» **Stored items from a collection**
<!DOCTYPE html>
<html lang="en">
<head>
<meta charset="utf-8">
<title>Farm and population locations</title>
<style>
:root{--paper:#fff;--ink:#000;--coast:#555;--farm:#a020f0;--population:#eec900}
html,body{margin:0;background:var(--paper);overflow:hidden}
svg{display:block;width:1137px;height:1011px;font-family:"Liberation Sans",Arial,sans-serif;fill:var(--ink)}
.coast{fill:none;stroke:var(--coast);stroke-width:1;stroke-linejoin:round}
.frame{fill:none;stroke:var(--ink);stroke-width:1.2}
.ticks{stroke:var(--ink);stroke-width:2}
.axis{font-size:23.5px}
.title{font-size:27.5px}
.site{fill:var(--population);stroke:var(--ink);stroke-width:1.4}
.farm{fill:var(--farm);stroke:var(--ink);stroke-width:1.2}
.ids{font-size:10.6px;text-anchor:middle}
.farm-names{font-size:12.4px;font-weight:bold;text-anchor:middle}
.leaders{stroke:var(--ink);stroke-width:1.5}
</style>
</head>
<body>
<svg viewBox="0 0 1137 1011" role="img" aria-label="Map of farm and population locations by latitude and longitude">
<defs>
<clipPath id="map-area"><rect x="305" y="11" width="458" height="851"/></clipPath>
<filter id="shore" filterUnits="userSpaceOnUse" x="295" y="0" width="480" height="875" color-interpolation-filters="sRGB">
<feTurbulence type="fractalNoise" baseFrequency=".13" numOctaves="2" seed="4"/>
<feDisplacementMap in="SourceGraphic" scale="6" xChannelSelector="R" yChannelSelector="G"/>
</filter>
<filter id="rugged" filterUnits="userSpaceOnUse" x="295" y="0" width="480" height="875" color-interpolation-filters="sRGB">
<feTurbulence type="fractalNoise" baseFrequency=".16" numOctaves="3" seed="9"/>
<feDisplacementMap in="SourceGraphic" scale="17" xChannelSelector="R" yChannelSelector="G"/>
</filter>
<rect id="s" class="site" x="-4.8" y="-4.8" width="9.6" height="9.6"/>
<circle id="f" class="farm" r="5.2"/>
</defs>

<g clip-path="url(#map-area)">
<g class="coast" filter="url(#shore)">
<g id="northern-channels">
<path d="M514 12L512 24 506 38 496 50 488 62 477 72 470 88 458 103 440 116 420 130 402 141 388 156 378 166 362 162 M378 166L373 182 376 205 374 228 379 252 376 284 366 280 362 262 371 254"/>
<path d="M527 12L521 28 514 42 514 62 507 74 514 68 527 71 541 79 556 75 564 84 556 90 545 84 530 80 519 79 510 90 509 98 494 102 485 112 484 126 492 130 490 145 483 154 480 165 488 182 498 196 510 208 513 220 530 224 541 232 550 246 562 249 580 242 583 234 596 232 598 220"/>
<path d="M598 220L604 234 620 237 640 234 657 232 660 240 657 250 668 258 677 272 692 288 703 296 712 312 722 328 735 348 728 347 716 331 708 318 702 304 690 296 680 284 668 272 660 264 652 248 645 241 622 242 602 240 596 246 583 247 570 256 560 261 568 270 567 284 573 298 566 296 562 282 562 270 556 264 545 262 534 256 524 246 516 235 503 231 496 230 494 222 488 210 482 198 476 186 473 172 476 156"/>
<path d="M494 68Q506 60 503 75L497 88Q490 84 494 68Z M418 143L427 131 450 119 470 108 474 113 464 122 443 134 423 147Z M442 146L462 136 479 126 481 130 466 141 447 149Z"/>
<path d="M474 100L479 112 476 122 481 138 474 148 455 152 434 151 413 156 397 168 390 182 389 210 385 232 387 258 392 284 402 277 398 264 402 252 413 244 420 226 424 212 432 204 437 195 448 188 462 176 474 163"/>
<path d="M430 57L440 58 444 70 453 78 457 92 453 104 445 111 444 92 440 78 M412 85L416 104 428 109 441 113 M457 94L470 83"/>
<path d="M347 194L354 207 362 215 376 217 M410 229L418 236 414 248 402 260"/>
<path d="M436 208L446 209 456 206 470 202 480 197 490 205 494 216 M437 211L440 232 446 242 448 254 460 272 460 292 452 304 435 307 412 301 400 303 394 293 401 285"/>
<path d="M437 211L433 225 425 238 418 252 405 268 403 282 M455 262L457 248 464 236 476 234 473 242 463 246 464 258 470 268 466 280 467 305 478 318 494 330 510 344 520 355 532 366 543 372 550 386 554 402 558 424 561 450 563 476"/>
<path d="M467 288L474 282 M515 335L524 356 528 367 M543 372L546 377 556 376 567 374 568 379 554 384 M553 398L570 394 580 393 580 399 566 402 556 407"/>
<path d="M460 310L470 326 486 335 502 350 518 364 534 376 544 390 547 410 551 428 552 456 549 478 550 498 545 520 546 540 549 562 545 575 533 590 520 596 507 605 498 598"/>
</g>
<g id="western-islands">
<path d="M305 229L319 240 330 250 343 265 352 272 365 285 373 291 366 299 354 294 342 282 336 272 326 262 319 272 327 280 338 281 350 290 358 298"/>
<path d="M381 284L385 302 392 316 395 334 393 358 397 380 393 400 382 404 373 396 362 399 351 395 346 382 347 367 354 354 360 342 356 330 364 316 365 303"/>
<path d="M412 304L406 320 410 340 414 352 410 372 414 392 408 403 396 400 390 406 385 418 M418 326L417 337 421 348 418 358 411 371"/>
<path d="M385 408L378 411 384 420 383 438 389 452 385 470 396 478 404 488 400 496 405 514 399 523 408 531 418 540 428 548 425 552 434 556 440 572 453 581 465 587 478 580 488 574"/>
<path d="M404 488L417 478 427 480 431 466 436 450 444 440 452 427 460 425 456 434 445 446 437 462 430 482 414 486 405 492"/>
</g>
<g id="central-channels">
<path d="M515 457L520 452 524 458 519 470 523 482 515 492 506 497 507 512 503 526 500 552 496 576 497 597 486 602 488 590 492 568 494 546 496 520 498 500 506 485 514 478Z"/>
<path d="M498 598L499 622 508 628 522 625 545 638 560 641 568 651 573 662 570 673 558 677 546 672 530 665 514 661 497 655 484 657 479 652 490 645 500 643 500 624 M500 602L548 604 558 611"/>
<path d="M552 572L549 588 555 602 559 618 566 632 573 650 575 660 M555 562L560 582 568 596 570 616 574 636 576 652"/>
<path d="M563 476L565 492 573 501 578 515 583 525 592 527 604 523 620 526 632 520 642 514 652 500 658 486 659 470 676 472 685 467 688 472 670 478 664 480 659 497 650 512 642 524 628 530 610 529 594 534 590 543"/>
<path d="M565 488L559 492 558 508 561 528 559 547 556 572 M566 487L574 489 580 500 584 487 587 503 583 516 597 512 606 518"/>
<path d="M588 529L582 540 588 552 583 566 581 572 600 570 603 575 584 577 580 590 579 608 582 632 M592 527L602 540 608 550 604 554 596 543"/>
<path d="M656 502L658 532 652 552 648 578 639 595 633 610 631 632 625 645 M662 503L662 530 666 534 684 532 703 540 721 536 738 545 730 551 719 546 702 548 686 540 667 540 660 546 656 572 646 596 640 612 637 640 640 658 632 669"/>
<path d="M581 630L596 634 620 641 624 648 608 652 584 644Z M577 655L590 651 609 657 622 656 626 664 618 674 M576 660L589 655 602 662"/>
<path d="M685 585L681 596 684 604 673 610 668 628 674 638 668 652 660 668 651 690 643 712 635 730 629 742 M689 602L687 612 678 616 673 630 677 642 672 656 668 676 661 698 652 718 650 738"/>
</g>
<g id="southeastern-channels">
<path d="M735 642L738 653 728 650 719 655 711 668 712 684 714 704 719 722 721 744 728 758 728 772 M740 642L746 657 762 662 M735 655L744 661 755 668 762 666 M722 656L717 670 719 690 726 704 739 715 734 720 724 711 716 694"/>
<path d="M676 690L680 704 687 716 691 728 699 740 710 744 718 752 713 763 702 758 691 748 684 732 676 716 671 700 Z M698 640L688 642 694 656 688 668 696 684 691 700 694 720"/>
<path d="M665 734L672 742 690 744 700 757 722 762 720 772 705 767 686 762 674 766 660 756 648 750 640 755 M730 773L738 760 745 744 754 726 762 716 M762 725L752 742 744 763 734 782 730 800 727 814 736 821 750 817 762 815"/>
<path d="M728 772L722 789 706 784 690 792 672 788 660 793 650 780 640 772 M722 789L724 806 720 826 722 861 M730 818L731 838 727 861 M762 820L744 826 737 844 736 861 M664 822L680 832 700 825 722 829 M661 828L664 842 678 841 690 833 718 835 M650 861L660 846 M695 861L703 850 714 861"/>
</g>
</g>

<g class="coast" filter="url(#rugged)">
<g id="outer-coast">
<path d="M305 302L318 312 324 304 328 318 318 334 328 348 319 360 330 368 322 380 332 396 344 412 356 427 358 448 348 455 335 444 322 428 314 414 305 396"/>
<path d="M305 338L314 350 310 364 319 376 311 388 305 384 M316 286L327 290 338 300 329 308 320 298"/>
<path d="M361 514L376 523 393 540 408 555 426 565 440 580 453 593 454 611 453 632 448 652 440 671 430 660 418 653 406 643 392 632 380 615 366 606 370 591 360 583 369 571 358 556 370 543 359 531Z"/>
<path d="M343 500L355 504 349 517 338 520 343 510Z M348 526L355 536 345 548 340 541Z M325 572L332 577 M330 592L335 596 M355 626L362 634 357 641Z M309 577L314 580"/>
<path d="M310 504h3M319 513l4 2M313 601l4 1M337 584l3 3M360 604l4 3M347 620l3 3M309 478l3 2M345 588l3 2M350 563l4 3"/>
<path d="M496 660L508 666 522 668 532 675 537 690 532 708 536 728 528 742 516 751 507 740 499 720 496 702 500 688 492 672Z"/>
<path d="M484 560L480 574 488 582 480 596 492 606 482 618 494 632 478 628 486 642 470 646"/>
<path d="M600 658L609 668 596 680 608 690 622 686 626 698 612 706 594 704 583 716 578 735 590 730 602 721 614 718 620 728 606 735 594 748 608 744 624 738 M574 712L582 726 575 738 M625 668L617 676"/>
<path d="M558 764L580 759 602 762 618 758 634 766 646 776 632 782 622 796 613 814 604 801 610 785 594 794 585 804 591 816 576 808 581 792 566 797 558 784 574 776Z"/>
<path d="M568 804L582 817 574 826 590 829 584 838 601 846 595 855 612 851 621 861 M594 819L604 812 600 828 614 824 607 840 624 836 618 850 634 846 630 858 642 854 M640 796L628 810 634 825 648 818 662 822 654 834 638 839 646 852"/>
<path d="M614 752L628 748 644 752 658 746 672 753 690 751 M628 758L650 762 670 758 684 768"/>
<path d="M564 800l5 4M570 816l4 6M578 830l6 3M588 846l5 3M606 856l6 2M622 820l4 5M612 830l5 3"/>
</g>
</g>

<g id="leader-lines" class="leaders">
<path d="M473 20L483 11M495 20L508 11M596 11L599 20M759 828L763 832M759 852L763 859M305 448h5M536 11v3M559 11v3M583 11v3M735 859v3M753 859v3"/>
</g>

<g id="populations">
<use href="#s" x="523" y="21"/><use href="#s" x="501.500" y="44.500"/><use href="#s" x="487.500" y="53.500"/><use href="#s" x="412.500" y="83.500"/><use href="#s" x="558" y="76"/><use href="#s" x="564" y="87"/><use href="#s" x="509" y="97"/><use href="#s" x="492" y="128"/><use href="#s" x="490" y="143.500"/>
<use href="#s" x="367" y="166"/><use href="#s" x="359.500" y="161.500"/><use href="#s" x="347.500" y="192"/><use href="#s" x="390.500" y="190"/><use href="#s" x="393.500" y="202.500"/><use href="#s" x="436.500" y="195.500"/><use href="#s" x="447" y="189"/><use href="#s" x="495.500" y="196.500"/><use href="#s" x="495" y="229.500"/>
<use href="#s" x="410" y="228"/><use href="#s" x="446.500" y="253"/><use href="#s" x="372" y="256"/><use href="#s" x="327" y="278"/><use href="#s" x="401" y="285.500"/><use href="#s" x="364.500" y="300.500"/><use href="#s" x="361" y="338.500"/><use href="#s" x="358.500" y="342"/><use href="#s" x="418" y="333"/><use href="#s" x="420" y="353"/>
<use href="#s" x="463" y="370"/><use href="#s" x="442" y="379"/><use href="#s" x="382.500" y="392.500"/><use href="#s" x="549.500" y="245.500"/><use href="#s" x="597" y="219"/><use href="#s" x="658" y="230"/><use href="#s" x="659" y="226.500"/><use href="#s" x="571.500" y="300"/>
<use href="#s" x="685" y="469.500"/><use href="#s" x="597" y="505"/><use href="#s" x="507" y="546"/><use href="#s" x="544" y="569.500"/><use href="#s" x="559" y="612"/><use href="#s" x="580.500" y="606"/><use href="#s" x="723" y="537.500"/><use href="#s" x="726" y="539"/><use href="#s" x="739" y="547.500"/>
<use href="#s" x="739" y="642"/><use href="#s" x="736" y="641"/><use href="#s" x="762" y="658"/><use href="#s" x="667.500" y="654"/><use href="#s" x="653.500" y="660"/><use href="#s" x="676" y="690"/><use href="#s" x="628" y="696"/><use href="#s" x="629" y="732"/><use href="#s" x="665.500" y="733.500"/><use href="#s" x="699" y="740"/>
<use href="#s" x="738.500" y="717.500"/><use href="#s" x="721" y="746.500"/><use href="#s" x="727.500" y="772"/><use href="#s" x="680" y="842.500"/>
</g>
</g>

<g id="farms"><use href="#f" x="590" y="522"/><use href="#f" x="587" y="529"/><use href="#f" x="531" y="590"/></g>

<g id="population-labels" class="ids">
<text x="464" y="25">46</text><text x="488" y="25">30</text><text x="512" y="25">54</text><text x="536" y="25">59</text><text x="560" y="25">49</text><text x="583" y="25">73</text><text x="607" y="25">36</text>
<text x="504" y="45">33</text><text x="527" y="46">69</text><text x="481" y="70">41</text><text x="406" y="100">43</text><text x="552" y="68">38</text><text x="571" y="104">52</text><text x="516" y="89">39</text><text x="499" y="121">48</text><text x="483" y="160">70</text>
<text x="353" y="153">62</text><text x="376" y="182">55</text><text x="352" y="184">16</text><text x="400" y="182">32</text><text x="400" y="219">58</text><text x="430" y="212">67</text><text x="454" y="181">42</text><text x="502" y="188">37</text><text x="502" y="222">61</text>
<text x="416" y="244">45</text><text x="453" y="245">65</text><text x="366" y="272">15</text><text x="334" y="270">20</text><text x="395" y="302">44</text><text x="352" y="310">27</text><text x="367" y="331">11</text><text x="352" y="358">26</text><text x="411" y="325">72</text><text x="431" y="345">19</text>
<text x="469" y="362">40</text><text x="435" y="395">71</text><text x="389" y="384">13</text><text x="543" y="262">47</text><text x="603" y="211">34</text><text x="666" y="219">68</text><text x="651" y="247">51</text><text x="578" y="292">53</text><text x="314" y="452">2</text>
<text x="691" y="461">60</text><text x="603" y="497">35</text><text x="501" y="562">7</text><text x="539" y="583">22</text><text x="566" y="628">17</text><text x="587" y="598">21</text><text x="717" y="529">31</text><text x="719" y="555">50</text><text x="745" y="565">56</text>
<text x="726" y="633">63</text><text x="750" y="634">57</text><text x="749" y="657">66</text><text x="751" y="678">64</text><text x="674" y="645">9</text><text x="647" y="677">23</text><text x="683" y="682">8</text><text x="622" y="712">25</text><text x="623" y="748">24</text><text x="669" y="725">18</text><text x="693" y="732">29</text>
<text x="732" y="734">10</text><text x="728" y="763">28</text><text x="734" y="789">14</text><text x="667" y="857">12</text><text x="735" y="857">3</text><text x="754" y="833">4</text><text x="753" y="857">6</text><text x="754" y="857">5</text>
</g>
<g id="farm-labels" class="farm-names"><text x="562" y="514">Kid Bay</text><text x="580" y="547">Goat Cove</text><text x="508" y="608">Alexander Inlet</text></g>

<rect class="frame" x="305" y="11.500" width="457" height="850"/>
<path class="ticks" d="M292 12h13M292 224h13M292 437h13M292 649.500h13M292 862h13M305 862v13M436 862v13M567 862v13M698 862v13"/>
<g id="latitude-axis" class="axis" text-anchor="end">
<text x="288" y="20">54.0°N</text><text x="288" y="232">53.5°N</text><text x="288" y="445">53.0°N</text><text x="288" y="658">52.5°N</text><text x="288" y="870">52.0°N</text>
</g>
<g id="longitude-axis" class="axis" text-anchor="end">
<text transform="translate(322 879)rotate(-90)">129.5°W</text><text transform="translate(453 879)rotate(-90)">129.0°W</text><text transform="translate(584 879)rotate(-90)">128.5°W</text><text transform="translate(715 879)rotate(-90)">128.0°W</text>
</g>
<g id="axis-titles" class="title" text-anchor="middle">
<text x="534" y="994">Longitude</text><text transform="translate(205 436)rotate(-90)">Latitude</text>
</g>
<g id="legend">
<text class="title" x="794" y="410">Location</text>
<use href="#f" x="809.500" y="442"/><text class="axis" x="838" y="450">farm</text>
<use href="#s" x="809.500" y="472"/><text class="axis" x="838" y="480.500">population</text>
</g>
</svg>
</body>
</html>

» **What the exercise asks**
Taking the line that contains "12h13M292 224h13M292 437h13M292" as the first, reproduce every line through the end of the entries exactly.

» **Worked solution**
<path class="ticks" d="M292 12h13M292 224h13M292 437h13M292 649.500h13M292 862h13M305 862v13M436 862v13M567 862v13M698 862v13"/>
<g id="latitude-axis" class="axis" text-anchor="end">
<text x="288" y="20">54.0°N</text><text x="288" y="232">53.5°N</text><text x="288" y="445">53.0°N</text><text x="288" y="658">52.5°N</text><text x="288" y="870">52.0°N</text>
</g>
<g id="longitude-axis" class="axis" text-anchor="end">
<text transform="translate(322 879)rotate(-90)">129.5°W</text><text transform="translate(453 879)rotate(-90)">129.0°W</text><text transform="translate(584 879)rotate(-90)">128.5°W</text><text transform="translate(715 879)rotate(-90)">128.0°W</text>
</g>
<g id="axis-titles" class="title" text-anchor="middle">
<text x="534" y="994">Longitude</text><text transform="translate(205 436)rotate(-90)">Latitude</text>
</g>
<g id="legend">
<text class="title" x="794" y="410">Location</text>
<use href="#f" x="809.500" y="442"/><text class="axis" x="838" y="450">farm</text>
<use href="#s" x="809.500" y="472"/><text class="axis" x="838" y="480.500">population</text>
</g>
</svg>
</body>
</html>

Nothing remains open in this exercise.